If you can make a biscuit, you can make a scone. That’s all they are really; sweet biscuits that you can have for breakfast or tea, preferably with clotted cream. Or, if you put big hunks of chocolate in your scones, you can skip the clotted cream.
I’ve talked about my love of scones before. I truly believe they are the king of all pastries. Tender and moist and just sweet enough; if my thighs could handle it, I’d eat them daily. Alas, like any good biscuit, butter is the key ingredient; all the others are really just incidental. A basic scone recipe is a blank slate with which you can play, putting any and all ingredients in together. I tend to like slightly more basic scones; give me currants or blueberries any day. But Joy the Baker posted some chocolate orange scones a while back and I couldn’t get them out of my head. In her post, she waxes poetic about Terry’s Chocolate Oranges. I LOVE Terry’s Chocolate Oranges and I get one every year in my stocking for Christmas. If you haven’t jumped on the chocolate-orange bandwagon yet, I suggest you get to your closest confectioner and buy yourself some orangettes (also a fabulous blogger, fwiw); you will be turned, I promise.
So when I found myself with some left-over buttermilk this weekend, I decided to get on it and make me some orange and chocolate scones. Although I used Joy for inspiration, I decided to use a different recipe for my base, one with more buttermilk (that was the point, after all, use the freakin’ buttermilk) and no eggs. I’m not sure I think that eggs belong in scones….does anyone have thoughts on this? Anyways, I turned to Epicurious and found a 13 year-old, 4-fork, 200-review orange-cranberry scone recipe (don’t give me too much credit, it was like the first one that popped up) for my base. Then I modified it, substituting some really, really good, really, really dark chocolate for the cranberries. Lovelies, this is key: use the best, darkest chocolate you can find and hack it into big ole chunks. Scones aren’t meant to be cloyingly sweet and you want a verging-on-bitter chocolate to properly set off the slightly sweet flesh. You want BIG chunks because you don’t want chocolate-flecked scones, you want chocolate-studded scones.
I always forget just how totally easy scones are to make. They come together in moments, with nearly no work. There are two things you must remember: keep things cold and do NOT overwork your dough. Cold butter lends to flaky scones and dough that’s just-barely holding together leads to tender ones. The other tip I would give is to make them taller than you think they should be; you will never have a scone that’s too tall in the end, but you can end up with ones that seem too flat. You also have a choice between hands and food processor for incorporating the butter. Since taking pictures slows me down, I opted for a food processor (to keep it cold!), but honestly, fingers are meant for rubbing (For shame! That’s not what I mean!), so don’t be afraid to get in there. There’s no reason that we can’t all have ready-to-bake scones in our freezers at all times (Mum, these are waiting for you!).

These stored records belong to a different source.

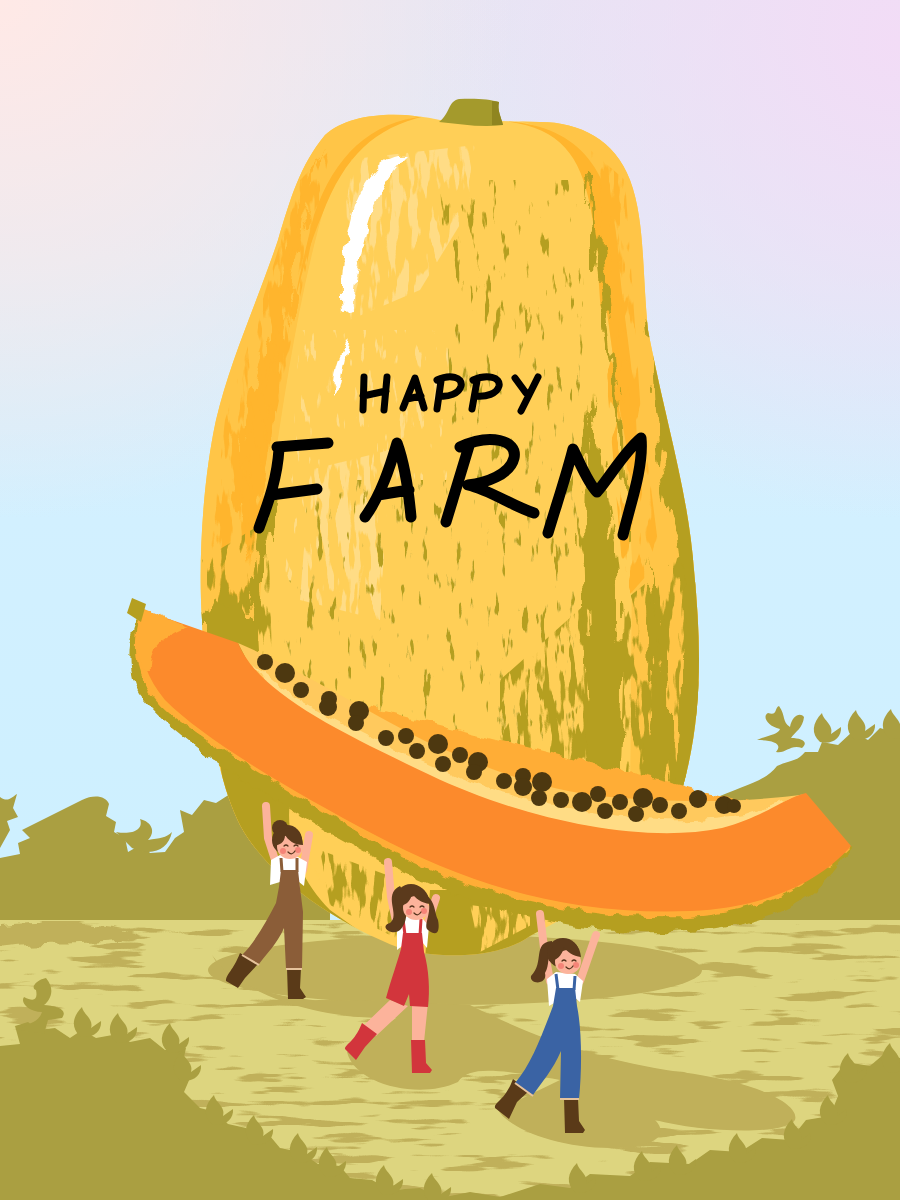
<!DOCTYPE html>
<html lang="en">
<head>
<meta charset="utf-8">
<title>Happy Farm</title>
<style>
:root{--bush:#aa9f41;--field:#ddd57f;--shade:#c0b05a;--olive:#b59f20;--rind:#ffcf57;--rind-mid:#ffc547;--rind-deep:#ffb52d;--cream:#ffdc85;--flesh:#fc8a2c;--seed:#4d3810;--skin:#fcb39b;--hair:#5b3a1c;--boot:#5a3a18;--brown:#8b5d38;--red:#d2353c;--blue:#3a63a4;--ink:#000}
html,body{margin:0;padding:0}
body{width:900px;height:1200px;overflow:hidden}
.poster{position:relative;width:900px;height:1200px;overflow:hidden;background:radial-gradient(circle at 0 0,#ffe9e6,#ffe9e600 520px),radial-gradient(circle at 900px 40px,#f2dcf6,#f2dcf600 480px),linear-gradient(#e6e6f4 0,#e0ebf7 260px,#d2f0ff 520px,#cdf0ff 920px)}
.poster svg{position:absolute;left:0;top:0;display:block}
.bush{fill:var(--bush)}
.shade{fill:var(--shade)}
.olive{fill:var(--olive)}
.deep{fill:var(--rind-deep)}
.cream{fill:var(--cream)}
.seeds{fill:var(--seed)}
.hair{fill:var(--hair)}
.skin{fill:var(--skin)}
.arm{fill:none;stroke:var(--skin);stroke-width:8;stroke-linecap:round;stroke-linejoin:round}
.shirt{fill:#fff}
.boot{fill:var(--boot)}
.strap{fill:none;stroke-width:3}
.brown{fill:var(--brown)}.brown.strap{fill:none;stroke:var(--brown)}
.red{fill:var(--red)}.red.strap{fill:none;stroke:var(--red)}
.blue{fill:var(--blue)}.blue.strap{fill:none;stroke:var(--blue)}
.lettering{fill:none;stroke:var(--ink);stroke-linecap:round;stroke-linejoin:round}
</style>
</head>
<body>
<main class="poster">
<svg width="900" height="1200" viewBox="0 0 900 1200" role="img" aria-label="Happy Farm: three girls carry a slice of papaya in front of a giant papaya">
<defs>
<filter id="rough" x="-20%" y="-10%" width="140%" height="120%" color-interpolation-filters="sRGB">
<feTurbulence type="fractalNoise" baseFrequency=".09 .025" numOctaves="3" seed="4"/>
<feDisplacementMap in="SourceGraphic" scale="26" xChannelSelector="R" yChannelSelector="G"/>
</filter>
<filter id="ragged" x="-10%" y="-10%" width="120%" height="120%" color-interpolation-filters="sRGB">
<feTurbulence type="fractalNoise" baseFrequency=".07" numOctaves="2" seed="9"/>
<feDisplacementMap in="SourceGraphic" scale="11" xChannelSelector="R" yChannelSelector="G"/>
</filter>
<filter id="specks" x="0" y="0" width="100%" height="100%" color-interpolation-filters="sRGB">
<feTurbulence type="fractalNoise" baseFrequency=".13 .03" numOctaves="3" seed="7"/>
<feColorMatrix values="0 0 0 0 0 0 0 0 0 0 0 0 0 0 0 16 0 0 0 -10.4"/>
<feComposite in="SourceGraphic" operator="in"/>
</filter>
<filter id="brush" x="0" y="0" width="100%" height="100%" color-interpolation-filters="sRGB">
<feTurbulence type="fractalNoise" baseFrequency=".1 .022" numOctaves="3" seed="21"/>
<feColorMatrix values="0 0 0 0 0 0 0 0 0 0 0 0 0 0 0 16 0 0 0 -8"/>
<feComposite in="SourceGraphic" operator="in"/>
</filter>
<filter id="furrows" x="0" y="0" width="100%" height="100%" color-interpolation-filters="sRGB">
<feTurbulence type="fractalNoise" baseFrequency=".013 .11" numOctaves="3" seed="12"/>
<feColorMatrix values="0 0 0 0 0 0 0 0 0 0 0 0 0 0 0 16 0 0 0 -9.4"/>
<feComposite in="SourceGraphic" operator="in"/>
</filter>
<path id="papaya-outline" d="M440 120C400 111 350 112 325 135C300 165 290 200 278 240C258 300 230 360 216 420C203 480 198 560 202 620C206 720 220 785 240 825C270 880 340 925 400 948C440 960 500 958 530 936C600 900 665 860 682 790C702 720 702 650 694 570C688 490 665 420 648 330C642 270 645 220 630 180C615 140 580 122 540 122L500 121Z"/>
<clipPath id="papaya-clip"><use href="#papaya-outline"/></clipPath>
<path id="leaf" d="M0 8C-9 0-8-11 2-21C3-14 14-9 11 0L21-7C22 4 12 11 0 8Z"/>
<g id="face">
<ellipse class="skin" rx="13" ry="12"/>
<g fill="#f58478"><circle cx="-7" cy="4" r="3"/><circle cx="8" cy="3" r="3"/></g>
<path d="M-6-1q2-2 4 0M4-1q2-2 4 0M-2 5q4 4 7-1" fill="none" stroke="#54331d" stroke-width="1.2" stroke-linecap="round"/>
</g>
</defs>

<g id="back-bushes" class="bush">
<path d="M0 858L20 854L18 843L30 838L22 830L82 800C94 794 106 796 109 804L106 816L116 822L114 832L125 838L128 852L142 844L150 853L165 852L175 838L184 832L180 810L192 815L204 800L216 803L230 794L330 850V925H0Z"/>
<path d="M0 797C8 803 12 797 17 794L13 808L18 817L7 821L10 830L0 848Z"/>
<path d="M116 832C132 835 144 830 140 819C152 822 156 832 148 840C160 838 166 838 172 832C168 850 152 857 132 848Z"/>
<path d="M650 925V800L712 800C740 786 764 783 777 766C790 760 797 762 805 752L818 752L822 742L838 745L852 732L868 740L880 728L900 734V925Z"/>
<path d="M757 740C768 735 778 735 780 729C767 726 762 716 768 713C778 716 774 708 779 706C786 716 782 722 790 727C792 716 800 712 804 717C803 728 795 732 791 738C802 738 809 742 802 748C790 744 786 754 776 752C783 744 774 740 757 740Z"/>
<use href="#leaf" x="820" y="734"/><use href="#leaf" x="854" y="731"/><use href="#leaf" x="889" y="730"/>
</g>

<g id="field">
<rect y="920" width="900" height="280" fill="var(--field)"/>
<g class="shade" filter="url(#furrows)"><rect y="921" width="900" height="279"/></g>
<g class="shade">
<path d="M0 926C60 920 130 925 142 935C120 947 50 940 0 948Z" filter="url(#ragged)"/>
<ellipse cx="455" cy="970" rx="247" ry="35"/>
<path d="M212 955C230 990 300 1005 360 1000L470 1005C540 1040 600 1060 680 1072C760 1082 800 1105 795 1120C785 1136 700 1132 655 1120C670 1135 655 1148 610 1148C560 1148 510 1130 498 1110L560 1080C500 1070 470 1065 458 1082C420 1100 355 1085 347 1052L396 1018C330 1020 245 1000 212 955Z"/>
</g>
</g>

<g id="giant-papaya">
<use href="#papaya-outline" fill="var(--rind)"/>
<g clip-path="url(#papaya-clip)">
<path d="M440 112C380 120 345 150 325 205C300 290 285 390 272 480C264 560 255 610 260 680L270 850L190 840V350L300 110Z" fill="var(--rind-mid)"/>
<path d="M500 118C560 125 580 150 590 200C604 290 625 420 632 560L630 820L710 800V300L650 110Z" fill="var(--rind-mid)"/>
<path class="deep" d="M425 116C370 122 335 155 314 215C292 300 278 390 262 470C280 400 286 300 322 215C345 155 375 128 425 116Z"/>
<path class="deep" d="M325 150C295 190 292 250 274 310C255 380 240 430 235 500L250 560C265 480 276 400 290 310C300 250 305 190 325 150Z" filter="url(#rough)"/>
<path class="deep" d="M505 121C560 128 580 155 590 205C600 260 610 330 620 410L634 490C645 420 622 320 618 250C612 170 580 126 505 121Z"/>
<g class="deep" filter="url(#brush)"><path d="M300 180L330 150L275 420L250 600H205L225 420Z"/><path d="M590 150L625 180L640 400L660 560L625 600L600 300Z"/></g>
<g class="cream" filter="url(#brush)"><path d="M345 160L475 145V200L420 290L350 320Z"/><path d="M310 470L390 450L380 620L300 600Z"/></g>
<g class="cream" filter="url(#specks)"><path d="M300 330H580V790H270Z"/></g>
<g class="olive" filter="url(#specks)"><path d="M440 180H580L600 800L270 680L285 580L460 600Z"/><path d="M310 480H560V640H290Z"/></g>
<g class="olive" filter="url(#brush)"><path d="M202 560L268 520L272 660L205 640Z"/><path d="M500 680L590 600V800H500Z"/><path d="M625 600L700 540V800H620Z"/></g>
<g class="olive" filter="url(#rough)">
<path d="M265 510C258 550 250 590 248 650H262C258 600 266 550 274 490Z"/>
<path d="M200 615L230 600L260 630L262 690L200 670Z"/>
<path d="M590 175C594 260 612 350 622 430L630 545C622 430 606 300 590 175Z" stroke="var(--olive)" stroke-width="4"/>
<path d="M590 400C578 500 585 590 588 690L580 800H618C625 690 624 570 607 500Z"/>
<path d="M645 560C660 630 655 710 633 810H660C680 720 672 630 645 560Z"/>
<path d="M648 315C660 420 655 480 678 535C690 640 680 720 672 800H715V500Z"/>
</g>
<path class="olive" d="M220 760L290 800C285 840 300 880 330 910L400 960L230 850Z"/>
<path d="M298 820C350 850 370 855 390 865V930C350 915 310 890 298 820Z" fill="var(--rind)" filter="url(#ragged)"/>
<path class="olive" d="M430 890H545V960H425Z"/>
<path d="M470 905L550 915L480 952Z" fill="var(--rind)" filter="url(#brush)"/>
<g class="olive" filter="url(#brush)"><path d="M320 850L400 880V940L330 905Z"/></g>
</g>
<path d="M439 122C450 114 448 101 459 99C474 98 490 99 499 102C497 110 501 117 503 125C482 128 460 124 439 122Z" fill="#a49a2c"/>
<path d="M492 101L499 102C497 110 501 117 503 125L492 125Z" fill="#8f8520"/>
<g fill="#fff" filter="url(#ragged)">
<path d="M406 157C385 153 361 182 352 215C343 250 340 285 343 313L353 311C351 290 360 262 368 225C376 195 390 172 406 157Z"/>
<path d="M349 339C338 355 333 375 333 398L339 390C341 375 345 360 349 339Z"/>
</g>
</g>

<g id="papaya-slice">
<g filter="url(#ragged)">
<path class="olive" d="M140 615C128 640 124 665 140 695C170 735 240 780 300 815C380 865 470 908 560 924C650 940 760 935 815 890L853 846L790 820L300 700Z"/>
<path d="M141 617C128 655 140 690 175 718C230 758 330 815 390 850C480 898 580 920 690 917C765 912 815 885 850 846L780 810L300 690Z" fill="#ffad36"/>
</g>
<path d="M238 643C300 670 350 702 425 741C490 770 540 790 610 797C690 804 760 801 806 794L760 845L560 850L380 770L270 705Z" fill="#ffc95d"/>
<path d="M252 662C300 712 400 750 460 778C550 812 660 830 745 815L800 796L750 830C650 850 520 820 430 780C350 745 280 715 252 662Z" fill="var(--cream)" filter="url(#ragged)"/>
<path d="M143 610L238 643C258 692 335 730 430 775C520 818 640 845 722 828C762 818 784 798 806 793L851 846C820 882 765 908 690 911C560 916 460 880 375 835C290 790 205 740 165 700C140 670 136 638 143 610Z" fill="var(--flesh)"/>
<path d="M141 608L188 627C165 635 148 648 150 672L142 668C134 650 137 630 141 608Z" fill="#ffad36" filter="url(#ragged)"/>
<path class="olive" d="M132 598L146 604L141 622L127 613Z"/>
<g class="seeds">
<circle cx="265" cy="662" r="8"/><circle cx="285" cy="673" r="10"/><circle cx="301" cy="690" r="8"/><circle cx="329" cy="699" r="8"/><circle cx="328" cy="707" r="9"/><circle cx="359" cy="711" r="10"/><circle cx="356" cy="723" r="8"/><circle cx="386" cy="738" r="8"/><circle cx="406" cy="736" r="8"/><circle cx="417" cy="751" r="8"/><circle cx="438" cy="744" r="10"/><circle cx="443" cy="764" r="8"/><circle cx="460" cy="755" r="8"/><circle cx="478" cy="762" r="10"/><circle cx="474" cy="772" r="8"/><circle cx="504" cy="781" r="8"/><circle cx="523" cy="776" r="8"/><circle cx="523" cy="787" r="9"/><circle cx="542" cy="782" r="10"/><circle cx="539" cy="798" r="8"/><circle cx="561" cy="800" r="8"/><circle cx="582" cy="802" r="10"/><circle cx="598" cy="794" r="8"/><circle cx="605" cy="811" r="8"/><circle cx="620" cy="802" r="8"/><circle cx="643" cy="798" r="10"/><circle cx="636" cy="814" r="8"/><circle cx="660" cy="805" r="8"/><circle cx="679" cy="811" r="8"/><circle cx="698" cy="799" r="9"/><circle cx="724" cy="805" r="9"/><circle cx="734" cy="806" r="7"/>
</g>
</g>

<g id="girl-brown">
<path class="arm" d="M277 866L268 838L266 806M303 870L309 835"/>
<path class="boot" d="M240 953L258 964L245 978L238 988L226 981C226 974 233 971 240 953ZM287 968H301L300 988L306 997L303 999H288Z"/>
<path class="shirt" d="M271 860L280 855L298 857L307 862L304 886L299 882L300 892H280V882L270 885Z"/>
<path class="brown" d="M281 870H298L300 888L303 912L302 969H286L284 928C277 944 267 953 259 964L242 955C256 941 267 920 276 903L279 887Z"/>
<path class="brown strap" d="M282 872L281 858M297 872V858"/>
<path d="M242 955L259 965M286 969H302" stroke="#e7c39c" stroke-width="2"/>
<circle class="hair" cx="280" cy="828" r="8"/>
<ellipse class="hair" cx="287" cy="840" rx="15" ry="15"/>
<use href="#face" x="290" y="847"/>
<path class="hair" d="M273 846C273 824 303 822 303 845C294 845 288 840 285 835C285 843 279 845 273 846Z"/>
</g>

<g id="girl-red">
<path class="arm" d="M397 926L391 897L388 862M427 925L436 898"/>
<path class="skin" d="M390 1000L408 1006L376 1036L362 1027ZM412 1003H428L424 1042H412Z"/>
<path class="red" d="M362 1023L377 1034L365 1047L356 1060L345 1049C345 1044 354 1043 362 1023ZM411 1040H425L426 1063L432 1070L430 1073H412Z"/>
<path class="shirt" d="M397 922L409 915L422 918L429 926L427 948L422 942V952H402V946L397 950Z"/>
<path class="red" d="M403 933H422L424 952C429 970 430 990 428 1007L410 1006L409 994L404 1006L386 998C391 980 398 960 401 949Z"/>
<path class="red strap" d="M405 935L403 919M420 935L421 919"/>
<path class="hair" d="M400 886C382 895 401 915 390 923C378 926 393 938 401 929C411 917 403 905 407 897ZM426 895C435 910 422 925 428 930C438 938 440 930 438 920C434 912 436 902 426 895Z"/>
<ellipse class="hair" cx="411" cy="900" rx="16" ry="16"/>
<use href="#face" x="416" y="908"/>
<path class="hair" d="M397 906C396 880 428 878 430 904C421 903 415 898 412 893C411 902 405 906 397 906Z"/>
</g>

<g id="girl-blue">
<path class="arm" d="M550 981L544 948L540 914M580 981L588 958L596 935"/>
<path class="boot" d="M513 1079L529 1091L517 1102L509 1119L495 1108C494 1102 505 1101 513 1079ZM564 1098H578L579 1121L585 1130L583 1133H565Z"/>
<path class="shirt" d="M547 979L556 972L575 974L583 981L580 1002L575 998V1008H556V1002L549 1006Z"/>
<path class="blue" d="M556 988H575L577 1006C582 1030 582 1070 579 1099H560L561 1051C553 1070 541 1083 533 1095L515 1083C531 1065 542 1035 553 1006Z"/>
<path class="blue strap" d="M558 990L556 974M574 990L575 976"/>
<path d="M515 1083L533 1096M560 1099H579" stroke="#e7c39c" stroke-width="2"/>
<path class="hair" d="M552 941C532 943 545 962 531 976C529 985 548 985 545 973C550 965 546 957 553 953Z"/>
<ellipse class="hair" cx="563" cy="953" rx="16" ry="15"/>
<use href="#face" x="568" y="962"/>
<path class="hair" d="M549 961C548 935 579 932 581 957C573 956 567 952 564 947C562 956 556 961 549 961Z"/>
</g>

<g id="front-bushes" class="bush">
<path d="M0 1046L20 1044L15 1026L28 1022L38 1030L55 1028L70 1038L82 1030L96 1038L118 1034L130 1042L150 1038L165 1050L186 1048L182 1066L190 1078L184 1092L200 1108L216 1112L228 1124L246 1128L250 1140L270 1136L280 1148L300 1152L318 1164L340 1166L350 1178L372 1180L390 1190L420 1188L440 1198L470 1192L500 1197L540 1184L570 1188L590 1174L630 1176L650 1162L690 1164L710 1150L740 1152L762 1138L790 1140L806 1120L830 1116L838 1096L832 1080L846 1062L870 1066L884 1054L900 1058V1200H0Z"/>
<path d="M18 1030C28 1022 38 1024 42 1012C28 1012 20 1002 24 997C34 1002 38 1000 36 990C30 988 36 980 46 978C56 990 50 1000 44 1005C58 1006 68 1010 62 1018L48 1020L44 1034Z"/>
<use href="#leaf" x="80" y="1028"/><use href="#leaf" x="116" y="1034"/><use href="#leaf" x="168" y="1044"/><use href="#leaf" x="180" y="1072"/><use href="#leaf" x="212" y="1116"/><use href="#leaf" x="252" y="1136"/><use href="#leaf" x="296" y="1154"/><use href="#leaf" x="325" y="1168"/><use href="#leaf" x="382" y="1186"/><use href="#leaf" x="430" y="1194"/><use href="#leaf" x="575" y="1184"/><use href="#leaf" x="640" y="1172"/><use href="#leaf" x="675" y="1166"/><use href="#leaf" x="735" y="1154"/><use href="#leaf" x="790" y="1140"/><use href="#leaf" x="826" y="1116"/><use href="#leaf" x="846" y="1074"/><use href="#leaf" x="888" y="1064"/>
</g>

<g id="title" class="lettering" role="img" aria-label="HAPPY FARM">
<path stroke-width="7" d="M364 377L363 410M387 377L384 410M363 396L386 391M403 408L415 378L424 408M407 399L421 396M441 381L437 409M437 380C450 374 463 377 461 386C459 394 448 397 440 396M477 381L472 409M473 380C487 374 501 377 499 386C497 394 486 397 476 396M515 378L526 393M538 377L521 411"/>
<path stroke-width="11" d="M277 447L328 443M279 449C277 482 266 508 259 528M271 495L317 489M365 517C381 495 390 467 397 443C405 465 409 495 411 517M378 495L409 490M469 446L446 522M460 447C490 433 518 440 514 458C510 475 485 483 468 485C490 490 512 506 534 513M548 533C557 503 567 473 573 449C581 465 588 483 597 492C610 477 624 452 641 438C644 468 629 508 623 535"/>
</g>
</svg>
</main>
</body>
</html>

Orange and Chocolate Scones
Scones are always better fresh out of the oven. You can freeze the raw, cut scones and bake them from frozen any time; just pull then out of the freezer, thrown them in the oven add a few minutes to the baking time.
3 c all purpose flour
1/3 c sugar + extra for dusting
2 1/2 t baking powder
1 t salt
1/2 t baking soda
1 T grated orange zest
3/4 c (1 1/2 sticks) chilled unsalted butter, cut into 1/2-inch pieces
5 oz 70%-85% dark chocolate, roughly chopped
1 c chilled buttermilk + extra for brushing
2 T orange juice
- Heat oven to 375°F and like baking sheet with parchment
- In a food processor, pulse flour, sugar, baking powder, salt, baking soda and orange zest until just mixed
- Add the butter and pulse just until it forms a course meal. DO NOT OVER MIX!
- Dump into a bowl and stir in chocolate chunks
- Using a fork, incorporate buttermilk and orange juice, just until moist clumps form
- Dump the dough out and gather in a ball, kneading only once or twice until it just holds together
- Pat into a 1″-thick circle and cut into 8 wedges
- Brush each scone with the extra buttermilk and sprinkle with the extra sugar
- Bake on prepared sheet for ~20 minutes or until just golden browned